_What you are asked to do_.
When you reach the line containing "M694 932Q692 820" in the records below, start copying exactly, and stop once you have copied the line containing "M-5 258Q120 308".

####

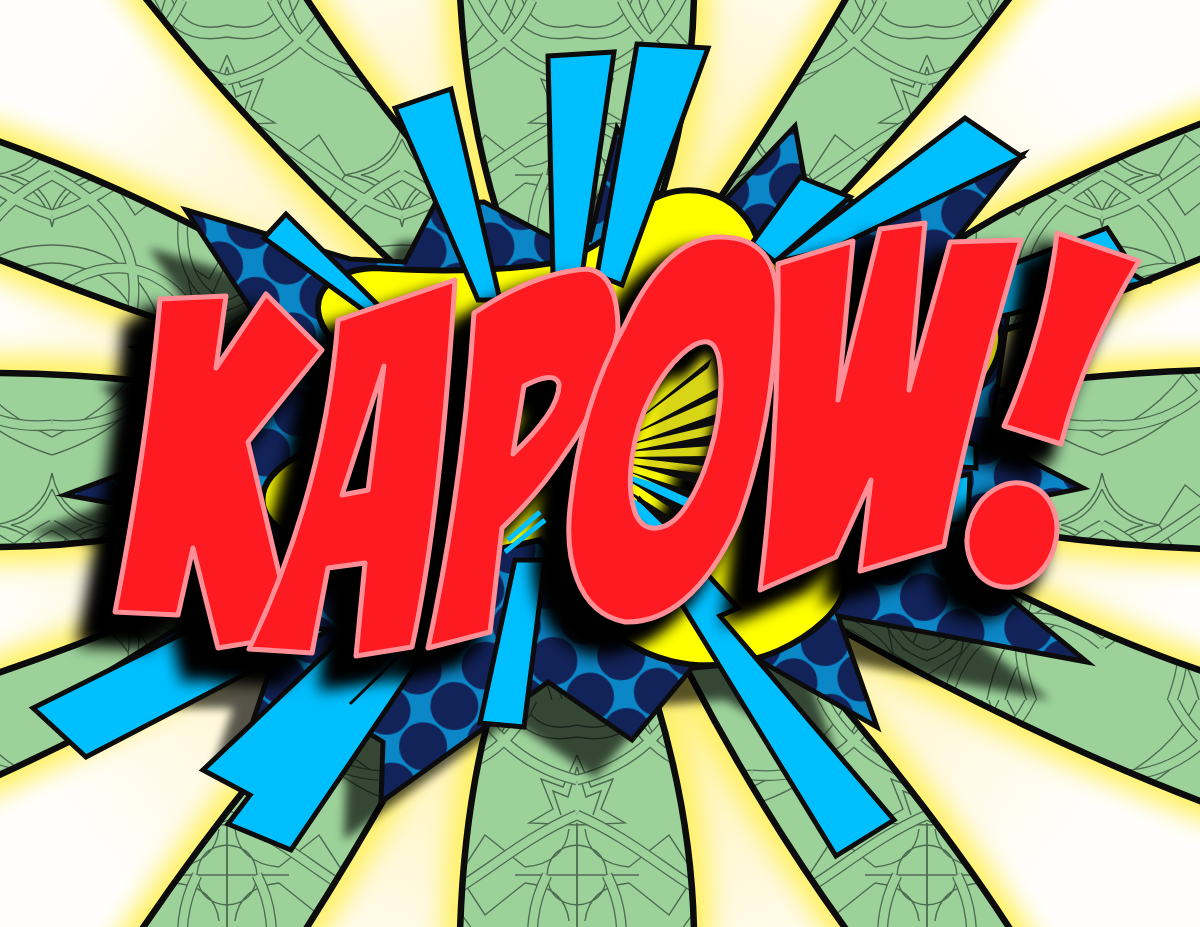
<!DOCTYPE html>
<html lang="en">
<head>
<meta charset="utf-8">
<title>Kapow!</title>
<style>
:root{--ink:#0c0c0c;--paper:#fffefd;--green:#9cd29a;--line:#4d6b50;--glow:#fff05c;--cyan:#00bfff;--blue:#0b86c6;--navy:#12235a;--yellow:#ffff00;--red:#fd1a20;--pink:#ff8f96}
html,body{margin:0;width:1200px;height:927px;overflow:hidden;background:var(--paper)}
svg{display:block}
.band-edge{fill:none;stroke:var(--line);stroke-width:11}
.band-fill{fill:none;stroke:var(--green);stroke-width:8.4}
.hairline{fill:none;stroke:var(--line);stroke-width:1.4}
.ray-glow{fill:none;stroke:var(--glow);stroke-width:34;filter:url(#soft)}
.ray{fill:url(#ornament);stroke:var(--ink);stroke-width:6.5}
.shard{fill:url(#dots);stroke:var(--ink);stroke-width:5}
.shard-shadow{fill:#000;opacity:.66;filter:url(#near)}
.cloud{fill:var(--yellow);stroke:var(--ink);stroke-width:6}
.beams{fill:var(--cyan);stroke:var(--ink);stroke-width:5}
.letters{fill:var(--red);stroke:var(--pink);stroke-width:5;stroke-linejoin:round;fill-rule:evenodd}
.drop{fill:#000;stroke:#000;stroke-width:12;fill-rule:evenodd;filter:url(#far)}
</style>
</head>
<body>
<svg width="1200" height="927" viewBox="0 0 1200 927" role="img" aria-label="KAPOW!">
<defs>
<filter id="soft" filterUnits="userSpaceOnUse" x="-60" y="-60" width="1320" height="1050"><feGaussianBlur stdDeviation="13"/></filter>
<filter id="near" filterUnits="userSpaceOnUse" x="-60" y="-60" width="1320" height="1050"><feGaussianBlur stdDeviation="5"/></filter>
<filter id="far" filterUnits="userSpaceOnUse" x="-60" y="-60" width="1320" height="1050"><feGaussianBlur stdDeviation="8"/></filter>
<radialGradient id="warmth" gradientUnits="userSpaceOnUse" cx="577" cy="463" r="760">
<stop offset=".3" stop-color="#fff3a8"/><stop offset=".62" stop-color="#fff9e2"/><stop offset=".82" stop-color="#fffefd"/>
</radialGradient>
<g id="ornament-half">
<g id="bands">
<path d="M0 -95C60 -110 95 -150 110 -190M0 -60C70 -30 110 20 175 40M20 175C40 90 120 70 175 120M45 -175C70 -120 120 -95 175 -100M30 0C60 60 40 120 0 130M110 190C95 150 60 60 175 0"/>
</g>
</g>
<g id="ornament-detail">
<path d="M0 -52V52M0 0H62M8 -46Q12 -12 52 -8M8 46Q12 12 52 8M0 -30Q28 -28 30 0Q28 28 0 30M0 -120L14 -88L36 -96L24 -66L48 -52L0 -50M0 -108L9 -78L24 -84L16 -60M0 72L18 104L42 88L34 128L0 150M0 86L14 118L30 106L24 124L0 136M175 -52Q167 -8 118 0Q167 8 175 52M175 -36Q162 -5 134 0Q162 5 175 36M62 -175Q82 -100 175 -70M80 -175Q105 -120 175 -88M60 175Q80 70 175 70M78 175Q100 90 175 88M0 -150Q40 -140 55 -175M0 -138Q52 -128 72 -175M52 -8L92 -40L118 0L92 40L52 8"/>
</g>
<pattern id="ornament" patternUnits="userSpaceOnUse" x="402" y="0" width="350" height="350">
<rect width="350" height="350" fill="#9cd29a"/>
<g transform="translate(175 175)">
<g class="hairline"><use href="#ornament-detail"/><use href="#ornament-detail" transform="scale(-1 1)"/></g>
<g class="band-edge"><use href="#bands"/><use href="#bands" transform="scale(-1 1)"/></g>
<g class="band-fill"><use href="#bands"/><use href="#bands" transform="scale(-1 1)"/></g>
</g>
</pattern>
<pattern id="dots" patternUnits="userSpaceOnUse" x="404" y="660" width="68" height="76" patternTransform="rotate(-4)">
<rect width="68" height="76" fill="#0b86c6"/>
<g fill="#12235a"><circle cx="34" cy="38" r="24"/><circle r="24"/><circle cx="68" r="24"/><circle cy="76" r="24"/><circle cx="68" cy="76" r="24"/></g>
</pattern>
<path id="rays" d="M143 -5Q250 130 395 265L577 463L440 175Q370 95 304 -5Z
M460 -5Q466 110 498 215L577 463L655 215Q692 110 694 -5Z
M848 -5Q800 80 722 195L577 463L848 188Q940 90 1012 -5Z
M1205 122Q1110 158 1000 215L577 463L1100 300Q1160 275 1205 257Z
M1205 370Q1140 372 1070 379L577 463L1040 535Q1120 546 1205 549Z
M1205 672Q1110 640 1000 585L577 463L850 635Q1040 740 1205 803Z
M1012 932Q940 820 825 685L577 463L690 675Q760 810 848 932Z
M694 932Q692 820 656 700L577 463L495 695Q464 800 460 932Z
M304 932Q350 860 395 780L577 463L320 700Q230 800 140 932Z
M-5 777Q80 738 170 690L577 463L150 615Q80 645 -5 674Z
M-5 547Q60 547 130 537L577 463L150 382Q70 373 -5 373Z
M-5 258Q120 308 250 350L577 463L250 255Q110 180 -5 140Z"/>
<path id="shards" d="M186 210L350 259L405 262L435 204L484 202L552 238L590 240L617 128L660 196L725 200L795 126L805 182L850 200L880 215L1022 155L938 262L1010 300L990 440L1083 488L1000 505L1000 590L1087 662L838 616L877 727L762 662L692 668L632 740L548 682L381 802L383 742L300 690L250 730L270 670L110 670L190 620L150 510L65 495L180 452L220 400L135 348L268 335Z"/>
<g id="word">
<path d="M160 299L226 296L216 368L266 294L322 350L248 442L283 590L260 641L218 648L193 548L178 615L115 612Q148 440 160 299Z"/>
<path d="M338 320L455 280Q440 520 412 647L356 656L365 563L328 568L312 653L249 649Q325 490 338 320ZM384 366L342 495L368 490Z"/>
<path d="M474 313Q535 272 588 269Q618 274 618 330Q604 400 566 452Q540 492 502 528L490 632L428 648Q464 480 474 313ZM524 386L513 454Q560 410 559 384Q555 370 524 386Z"/>
<path d="M722 237C768 238 779 270 777 315Q772 430 738 522C705 595 665 623 625 622C575 612 565 555 570 508Q580 405 625 325C655 260 688 236 722 237ZM708 342C695 339 670 360 652 394C632 432 624 485 636 515C645 534 666 532 682 512C704 484 720 430 721 385C721 358 717 344 708 342Z"/>
<path d="M778 264L853 241L838 400L880 229L925 223L909 390L950 242L1021 240Q965 430 944 546L860 571L871 480L836 557L760 590Q780 430 778 264Z"/>
<path d="M1057 233L1139 261Q1085 350 1061 444L1004 426Q1046 330 1057 233Z"/>
<ellipse cx="1012" cy="535" rx="44" ry="53" transform="rotate(18 1012 535)"/>
</g>
</defs>

<g id="background">
<rect width="1200" height="927" fill="url(#warmth)"/>
<use href="#rays" class="ray-glow"/>
<use href="#rays" class="ray"/>
</g>

<g id="burst">
<use href="#shards" class="shard-shadow" transform="translate(-37 38)"/>
<use href="#shards" class="shard"/>
<path class="cloud" d="M338 345C300 310 318 270 375 268Q480 275 560 262Q600 248 632 215C665 178 735 180 757 238L790 280L985 305Q1022 335 975 395L840 560Q856 590 825 620C770 672 680 680 624 640L540 540L450 560L300 540C250 520 250 480 300 455Z"/>
<g class="beams">
<path d="M395 108L451 89L500 300L478 300Z"/>
<path d="M548 56L614 52L582 275L553 275Z"/>
<path d="M637 44L708 48L622 285L597 275Z"/>
<path d="M264 238L286 214L385 312L366 312Z"/>
<path d="M800 177L850 197L775 262L752 243Z"/>
<path d="M965 118L1022 157L830 250L775 262Z"/>
<path d="M1107 228L1124 254L1118 266L1146 282L985 320L1010 265Z"/>
<path d="M940 480L970 474L968 524L930 525Z"/>
<path d="M960 440L976 445L976 468L950 466Z"/>
<path d="M33 708L86 757L330 630L220 615Z"/>
<path d="M203 770L250 795L228 824L291 850L440 630L340 640Z"/>
<path d="M480 723L524 727L545 560L515 560Z"/>
<path d="M836 856L894 820L720 616L738 608L640 500L630 520Z"/>
</g>
<path fill="none" stroke="var(--ink)" stroke-width="3" d="M350 704L405 650"/>
</g>

<g id="word-shadow">
<use href="#word" class="drop" transform="translate(-31 28)"/>
<use href="#word" class="drop" transform="translate(-15 14)"/>
</g>

<g id="streaks">
<path fill="#d8d414" d="M660 400L708 352L718 400L700 470L640 470Z" filter="url(#near)"/>
<path fill="var(--cyan)" d="M632 476L692 494L684 506L632 484ZM632 498L672 522L655 530L632 510Z"/>
<path fill="var(--ink)" d="M625 430L712 358L708 368ZM625 438L722 386L720 396ZM625 446L722 412L718 424ZM625 452L716 434L712 446ZM625 457L708 456L704 466ZM625 463L704 474L698 484ZM625 470L694 492L688 498ZM625 478L684 506L678 513ZM625 488L672 518L664 526Z"/>
<path fill="none" stroke="var(--cyan)" stroke-width="5" d="M505 552L545 520M508 540L540 512"/>
</g>

<g id="lettering" class="letters"><use href="#word"/></g>
</svg>
</body>
</html>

####

_Completed task_.
M694 932Q692 820 656 700L577 463L495 695Q464 800 460 932Z
M304 932Q350 860 395 780L577 463L320 700Q230 800 140 932Z
M-5 777Q80 738 170 690L577 463L150 615Q80 645 -5 674Z
M-5 547Q60 547 130 537L577 463L150 382Q70 373 -5 373Z
M-5 258Q120 308 250 350L577 463L250 255Q110 180 -5 140Z"/>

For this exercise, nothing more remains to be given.